"Complacency did stray into arrogance at times," Halliwell wrote.
"The complacency showed through in so many ways.
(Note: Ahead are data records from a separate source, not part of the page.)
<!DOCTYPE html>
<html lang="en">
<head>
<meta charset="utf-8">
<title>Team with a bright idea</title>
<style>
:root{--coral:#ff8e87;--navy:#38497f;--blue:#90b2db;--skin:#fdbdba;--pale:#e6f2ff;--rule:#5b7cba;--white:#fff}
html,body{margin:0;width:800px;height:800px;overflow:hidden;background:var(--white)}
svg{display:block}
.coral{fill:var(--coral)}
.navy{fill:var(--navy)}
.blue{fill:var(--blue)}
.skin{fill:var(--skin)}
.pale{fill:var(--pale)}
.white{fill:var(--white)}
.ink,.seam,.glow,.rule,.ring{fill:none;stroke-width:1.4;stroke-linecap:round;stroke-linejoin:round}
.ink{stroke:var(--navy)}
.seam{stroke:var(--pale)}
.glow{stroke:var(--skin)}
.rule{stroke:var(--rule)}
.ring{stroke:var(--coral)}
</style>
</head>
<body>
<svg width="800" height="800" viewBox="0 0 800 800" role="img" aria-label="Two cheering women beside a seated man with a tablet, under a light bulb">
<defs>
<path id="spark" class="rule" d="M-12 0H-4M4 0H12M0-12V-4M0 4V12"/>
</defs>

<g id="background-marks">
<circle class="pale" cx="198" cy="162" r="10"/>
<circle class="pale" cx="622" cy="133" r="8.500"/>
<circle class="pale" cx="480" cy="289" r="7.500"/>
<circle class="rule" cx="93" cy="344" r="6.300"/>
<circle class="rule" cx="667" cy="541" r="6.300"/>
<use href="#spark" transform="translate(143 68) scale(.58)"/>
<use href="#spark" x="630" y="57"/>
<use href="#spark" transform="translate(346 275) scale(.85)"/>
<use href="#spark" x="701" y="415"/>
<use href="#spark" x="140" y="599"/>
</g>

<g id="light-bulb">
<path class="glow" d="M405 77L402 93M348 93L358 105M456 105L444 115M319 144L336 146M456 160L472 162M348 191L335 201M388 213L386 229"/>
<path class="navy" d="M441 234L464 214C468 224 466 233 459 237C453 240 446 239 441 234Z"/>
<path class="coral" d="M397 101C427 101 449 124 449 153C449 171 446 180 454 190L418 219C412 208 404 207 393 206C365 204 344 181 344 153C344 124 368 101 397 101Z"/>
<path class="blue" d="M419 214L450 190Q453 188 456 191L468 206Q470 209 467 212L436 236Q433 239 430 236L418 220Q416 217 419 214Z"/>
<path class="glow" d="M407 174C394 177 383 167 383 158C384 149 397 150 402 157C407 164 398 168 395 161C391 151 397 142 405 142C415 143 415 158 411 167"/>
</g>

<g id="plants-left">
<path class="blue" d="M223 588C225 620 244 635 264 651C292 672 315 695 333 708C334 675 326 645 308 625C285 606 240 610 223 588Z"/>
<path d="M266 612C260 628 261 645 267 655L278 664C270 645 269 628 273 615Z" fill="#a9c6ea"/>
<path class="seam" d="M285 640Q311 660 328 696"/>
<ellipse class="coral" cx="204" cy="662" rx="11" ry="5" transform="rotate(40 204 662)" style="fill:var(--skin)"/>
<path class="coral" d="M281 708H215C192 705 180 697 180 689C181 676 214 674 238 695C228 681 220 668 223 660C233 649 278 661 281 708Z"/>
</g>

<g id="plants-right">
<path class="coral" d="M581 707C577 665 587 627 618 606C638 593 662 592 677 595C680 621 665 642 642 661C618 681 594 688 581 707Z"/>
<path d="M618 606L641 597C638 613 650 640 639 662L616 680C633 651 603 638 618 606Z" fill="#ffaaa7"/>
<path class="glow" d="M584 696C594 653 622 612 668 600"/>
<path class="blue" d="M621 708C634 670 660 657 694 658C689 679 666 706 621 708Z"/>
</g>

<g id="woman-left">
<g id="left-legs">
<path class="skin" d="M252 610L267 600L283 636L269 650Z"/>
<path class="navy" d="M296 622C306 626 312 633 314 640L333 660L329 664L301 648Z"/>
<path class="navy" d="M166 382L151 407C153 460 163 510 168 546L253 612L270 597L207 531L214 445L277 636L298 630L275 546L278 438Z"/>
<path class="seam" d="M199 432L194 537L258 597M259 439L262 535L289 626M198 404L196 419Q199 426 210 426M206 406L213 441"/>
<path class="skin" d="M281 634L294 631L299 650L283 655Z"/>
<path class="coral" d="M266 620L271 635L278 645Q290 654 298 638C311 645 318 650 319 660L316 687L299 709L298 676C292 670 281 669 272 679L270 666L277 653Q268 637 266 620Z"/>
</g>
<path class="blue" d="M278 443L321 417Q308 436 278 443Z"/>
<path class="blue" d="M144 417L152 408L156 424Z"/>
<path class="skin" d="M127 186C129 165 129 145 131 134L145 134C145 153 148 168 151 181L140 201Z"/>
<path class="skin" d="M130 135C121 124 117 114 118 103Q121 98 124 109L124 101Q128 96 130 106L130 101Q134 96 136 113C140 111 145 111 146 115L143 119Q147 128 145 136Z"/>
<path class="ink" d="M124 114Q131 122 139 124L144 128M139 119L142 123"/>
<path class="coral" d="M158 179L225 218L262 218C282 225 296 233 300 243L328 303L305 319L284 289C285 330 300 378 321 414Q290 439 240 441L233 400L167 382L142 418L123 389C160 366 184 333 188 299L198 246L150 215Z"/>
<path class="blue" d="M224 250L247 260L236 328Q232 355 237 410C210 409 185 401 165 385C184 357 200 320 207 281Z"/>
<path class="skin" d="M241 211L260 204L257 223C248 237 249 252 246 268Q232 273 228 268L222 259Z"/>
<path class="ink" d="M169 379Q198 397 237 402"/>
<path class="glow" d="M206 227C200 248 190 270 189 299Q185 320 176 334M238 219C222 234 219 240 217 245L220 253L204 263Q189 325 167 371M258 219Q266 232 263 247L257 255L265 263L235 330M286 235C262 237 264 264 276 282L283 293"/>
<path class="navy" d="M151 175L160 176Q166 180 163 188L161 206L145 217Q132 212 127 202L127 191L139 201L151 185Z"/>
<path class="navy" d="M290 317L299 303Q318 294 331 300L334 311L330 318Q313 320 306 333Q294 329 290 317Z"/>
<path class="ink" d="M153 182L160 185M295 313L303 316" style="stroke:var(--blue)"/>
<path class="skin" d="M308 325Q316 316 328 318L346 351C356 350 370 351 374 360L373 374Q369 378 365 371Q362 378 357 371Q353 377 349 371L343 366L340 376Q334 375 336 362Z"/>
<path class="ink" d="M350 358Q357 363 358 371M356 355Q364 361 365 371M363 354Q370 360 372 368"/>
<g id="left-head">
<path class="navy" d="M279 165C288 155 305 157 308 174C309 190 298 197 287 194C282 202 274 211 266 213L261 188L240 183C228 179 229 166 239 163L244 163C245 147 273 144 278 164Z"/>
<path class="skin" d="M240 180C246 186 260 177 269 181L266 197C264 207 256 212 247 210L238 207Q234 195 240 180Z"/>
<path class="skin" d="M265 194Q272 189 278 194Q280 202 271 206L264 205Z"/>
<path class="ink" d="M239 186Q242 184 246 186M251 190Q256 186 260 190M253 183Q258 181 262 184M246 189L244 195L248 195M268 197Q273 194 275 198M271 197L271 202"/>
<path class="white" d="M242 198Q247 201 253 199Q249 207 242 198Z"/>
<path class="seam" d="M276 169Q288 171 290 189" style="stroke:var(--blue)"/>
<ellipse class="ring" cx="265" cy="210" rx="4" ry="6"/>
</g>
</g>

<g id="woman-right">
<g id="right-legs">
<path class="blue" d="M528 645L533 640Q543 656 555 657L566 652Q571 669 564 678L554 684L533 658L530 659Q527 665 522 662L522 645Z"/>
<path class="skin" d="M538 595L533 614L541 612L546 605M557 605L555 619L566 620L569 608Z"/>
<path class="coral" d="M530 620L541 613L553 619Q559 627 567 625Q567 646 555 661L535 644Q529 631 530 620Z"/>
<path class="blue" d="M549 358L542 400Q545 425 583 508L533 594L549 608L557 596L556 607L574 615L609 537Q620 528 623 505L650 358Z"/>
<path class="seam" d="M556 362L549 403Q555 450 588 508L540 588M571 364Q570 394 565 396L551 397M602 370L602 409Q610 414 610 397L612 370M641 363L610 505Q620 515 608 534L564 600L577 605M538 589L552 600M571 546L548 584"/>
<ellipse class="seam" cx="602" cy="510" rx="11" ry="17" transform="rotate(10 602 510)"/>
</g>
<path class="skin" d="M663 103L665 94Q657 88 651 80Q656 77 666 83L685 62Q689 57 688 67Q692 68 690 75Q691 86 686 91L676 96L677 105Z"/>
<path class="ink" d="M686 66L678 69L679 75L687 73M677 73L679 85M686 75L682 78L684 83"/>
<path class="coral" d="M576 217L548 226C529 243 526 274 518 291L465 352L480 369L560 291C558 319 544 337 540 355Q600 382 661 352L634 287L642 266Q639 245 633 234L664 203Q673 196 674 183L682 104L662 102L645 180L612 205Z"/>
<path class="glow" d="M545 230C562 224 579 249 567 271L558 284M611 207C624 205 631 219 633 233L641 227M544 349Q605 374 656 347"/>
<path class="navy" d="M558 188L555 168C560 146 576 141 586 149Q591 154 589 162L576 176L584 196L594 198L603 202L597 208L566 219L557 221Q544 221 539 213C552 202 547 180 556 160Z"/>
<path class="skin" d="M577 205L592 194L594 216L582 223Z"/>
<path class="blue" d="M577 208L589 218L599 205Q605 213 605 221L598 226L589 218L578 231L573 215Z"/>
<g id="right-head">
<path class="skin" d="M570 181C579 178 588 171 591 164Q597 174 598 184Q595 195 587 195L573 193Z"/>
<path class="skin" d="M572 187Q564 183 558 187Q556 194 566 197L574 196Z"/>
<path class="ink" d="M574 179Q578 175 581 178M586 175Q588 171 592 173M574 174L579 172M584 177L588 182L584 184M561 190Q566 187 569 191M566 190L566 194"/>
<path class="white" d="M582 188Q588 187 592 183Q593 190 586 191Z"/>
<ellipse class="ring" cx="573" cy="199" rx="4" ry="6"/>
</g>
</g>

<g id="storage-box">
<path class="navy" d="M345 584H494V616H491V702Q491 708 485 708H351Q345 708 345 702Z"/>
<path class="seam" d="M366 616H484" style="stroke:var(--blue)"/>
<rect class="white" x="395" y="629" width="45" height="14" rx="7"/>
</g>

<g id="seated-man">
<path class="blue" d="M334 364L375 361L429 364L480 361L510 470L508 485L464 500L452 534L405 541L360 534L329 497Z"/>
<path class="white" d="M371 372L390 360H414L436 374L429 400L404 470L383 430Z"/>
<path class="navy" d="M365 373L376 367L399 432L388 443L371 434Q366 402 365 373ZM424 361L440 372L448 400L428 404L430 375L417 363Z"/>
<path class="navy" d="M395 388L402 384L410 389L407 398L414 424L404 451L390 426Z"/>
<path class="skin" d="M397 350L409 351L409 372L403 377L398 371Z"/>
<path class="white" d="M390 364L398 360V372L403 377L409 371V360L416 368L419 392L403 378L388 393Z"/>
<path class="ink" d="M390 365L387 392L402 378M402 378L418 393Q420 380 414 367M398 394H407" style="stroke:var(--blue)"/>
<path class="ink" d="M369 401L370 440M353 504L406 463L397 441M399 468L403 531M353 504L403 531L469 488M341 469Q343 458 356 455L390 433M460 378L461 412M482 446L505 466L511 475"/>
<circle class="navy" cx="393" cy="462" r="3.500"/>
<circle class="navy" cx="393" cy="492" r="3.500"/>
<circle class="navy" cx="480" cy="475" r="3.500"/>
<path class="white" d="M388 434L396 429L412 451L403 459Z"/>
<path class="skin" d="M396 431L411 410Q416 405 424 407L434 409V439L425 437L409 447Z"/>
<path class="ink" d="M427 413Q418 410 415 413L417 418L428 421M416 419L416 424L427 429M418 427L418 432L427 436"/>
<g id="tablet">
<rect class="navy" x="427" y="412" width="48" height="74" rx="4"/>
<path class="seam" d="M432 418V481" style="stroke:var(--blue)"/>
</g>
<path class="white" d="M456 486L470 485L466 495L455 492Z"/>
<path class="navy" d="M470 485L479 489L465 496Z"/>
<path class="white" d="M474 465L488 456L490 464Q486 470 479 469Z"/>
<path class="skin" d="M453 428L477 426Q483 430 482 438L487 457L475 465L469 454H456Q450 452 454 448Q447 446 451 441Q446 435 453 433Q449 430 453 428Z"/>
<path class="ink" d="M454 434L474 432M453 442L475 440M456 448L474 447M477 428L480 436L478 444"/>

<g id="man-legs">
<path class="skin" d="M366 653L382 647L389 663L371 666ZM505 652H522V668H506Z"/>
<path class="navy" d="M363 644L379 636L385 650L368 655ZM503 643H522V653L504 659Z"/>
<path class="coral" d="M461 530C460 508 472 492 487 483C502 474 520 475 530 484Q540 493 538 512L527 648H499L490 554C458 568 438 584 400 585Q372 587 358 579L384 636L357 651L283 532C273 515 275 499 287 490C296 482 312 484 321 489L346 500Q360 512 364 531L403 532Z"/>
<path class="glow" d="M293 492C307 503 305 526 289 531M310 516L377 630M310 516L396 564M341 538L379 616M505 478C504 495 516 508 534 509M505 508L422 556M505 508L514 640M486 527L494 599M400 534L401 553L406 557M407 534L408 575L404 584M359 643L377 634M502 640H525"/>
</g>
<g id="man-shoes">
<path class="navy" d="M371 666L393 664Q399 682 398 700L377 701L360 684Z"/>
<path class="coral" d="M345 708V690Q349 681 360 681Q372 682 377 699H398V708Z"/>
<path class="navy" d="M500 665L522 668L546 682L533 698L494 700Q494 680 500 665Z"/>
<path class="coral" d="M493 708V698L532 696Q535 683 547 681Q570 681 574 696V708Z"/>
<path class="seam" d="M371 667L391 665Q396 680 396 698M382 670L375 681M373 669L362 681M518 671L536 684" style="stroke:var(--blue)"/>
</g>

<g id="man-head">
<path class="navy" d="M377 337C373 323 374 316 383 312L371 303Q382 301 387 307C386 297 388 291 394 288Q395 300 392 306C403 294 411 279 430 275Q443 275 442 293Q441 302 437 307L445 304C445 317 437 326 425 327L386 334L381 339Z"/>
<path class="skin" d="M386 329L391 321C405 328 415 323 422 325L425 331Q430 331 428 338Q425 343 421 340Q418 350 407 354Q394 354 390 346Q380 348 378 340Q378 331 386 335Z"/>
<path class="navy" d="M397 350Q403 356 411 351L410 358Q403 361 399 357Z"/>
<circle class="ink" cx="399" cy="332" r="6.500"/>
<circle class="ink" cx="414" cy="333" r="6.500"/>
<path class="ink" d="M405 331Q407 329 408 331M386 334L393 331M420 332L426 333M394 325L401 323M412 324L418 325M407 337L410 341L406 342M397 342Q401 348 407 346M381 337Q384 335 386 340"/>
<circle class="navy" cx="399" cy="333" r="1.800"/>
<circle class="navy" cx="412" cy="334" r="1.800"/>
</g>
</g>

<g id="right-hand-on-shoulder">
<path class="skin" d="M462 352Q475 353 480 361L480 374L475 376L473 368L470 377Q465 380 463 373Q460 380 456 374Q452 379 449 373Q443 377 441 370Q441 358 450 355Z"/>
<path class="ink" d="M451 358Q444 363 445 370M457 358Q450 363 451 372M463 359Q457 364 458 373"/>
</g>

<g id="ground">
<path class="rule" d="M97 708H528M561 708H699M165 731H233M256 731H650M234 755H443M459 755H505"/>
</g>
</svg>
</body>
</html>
We were complacent about game design, papering over APB's obvious shortcomings and telling ourselves it would somehow come together at the last minute before release (an argument that was strengthened by the experience of seeing Crackdown do just that).
"We were complacent about business planning, deciding to spend all our investment getting APB to launch, assuming that we would sell zillions of copies and over-spending on server hardware.
"When we were told we were being made redundant, we were told something along the lines of 'the market is just so bad right now ... We could never have predicted this ... Even our worst sales projections were so much higher than this'. I think that was supposed to be consolation but it was just complacent, and dumb."
Yesterday administrator Begbies Traynor confirmed industry speculation that the 'plug is about to be pulled' on the game after failing to attract a buyer, leaving those who purchased a copy out in the cold.
"It's a gross generalisation to say the whole company was complacent," Halliwell continued.
"It's deeply unfair to a few pockets of incredibly passionate, hungry developers that worked their socks off and created some amazing stuff – like APB's character customisation system, and its super-reliable back-end software, to name just a couple (apologies to all the other good examples of work I missed). Sadly, it was not enough to overcome the problems.
"The investment and Crackdown's success were obviously contributors to complacency."
Halliwell claimed Realtime Worlds founder and GTA and Lemmings creator Dave Jones had "his own reality distortion field" that convinced members of staff of APB's success.
"The Reality Distortion Field was a double-edged sword for us.
"I'm pretty sure it was a big part of us raising $100m. It also obviously contributed to our complacency. If anything ever reached crisis point, Dave was always, always able to convince people that everything would be ok. I think at times this prevented us from actually taking problems as seriously as we should have."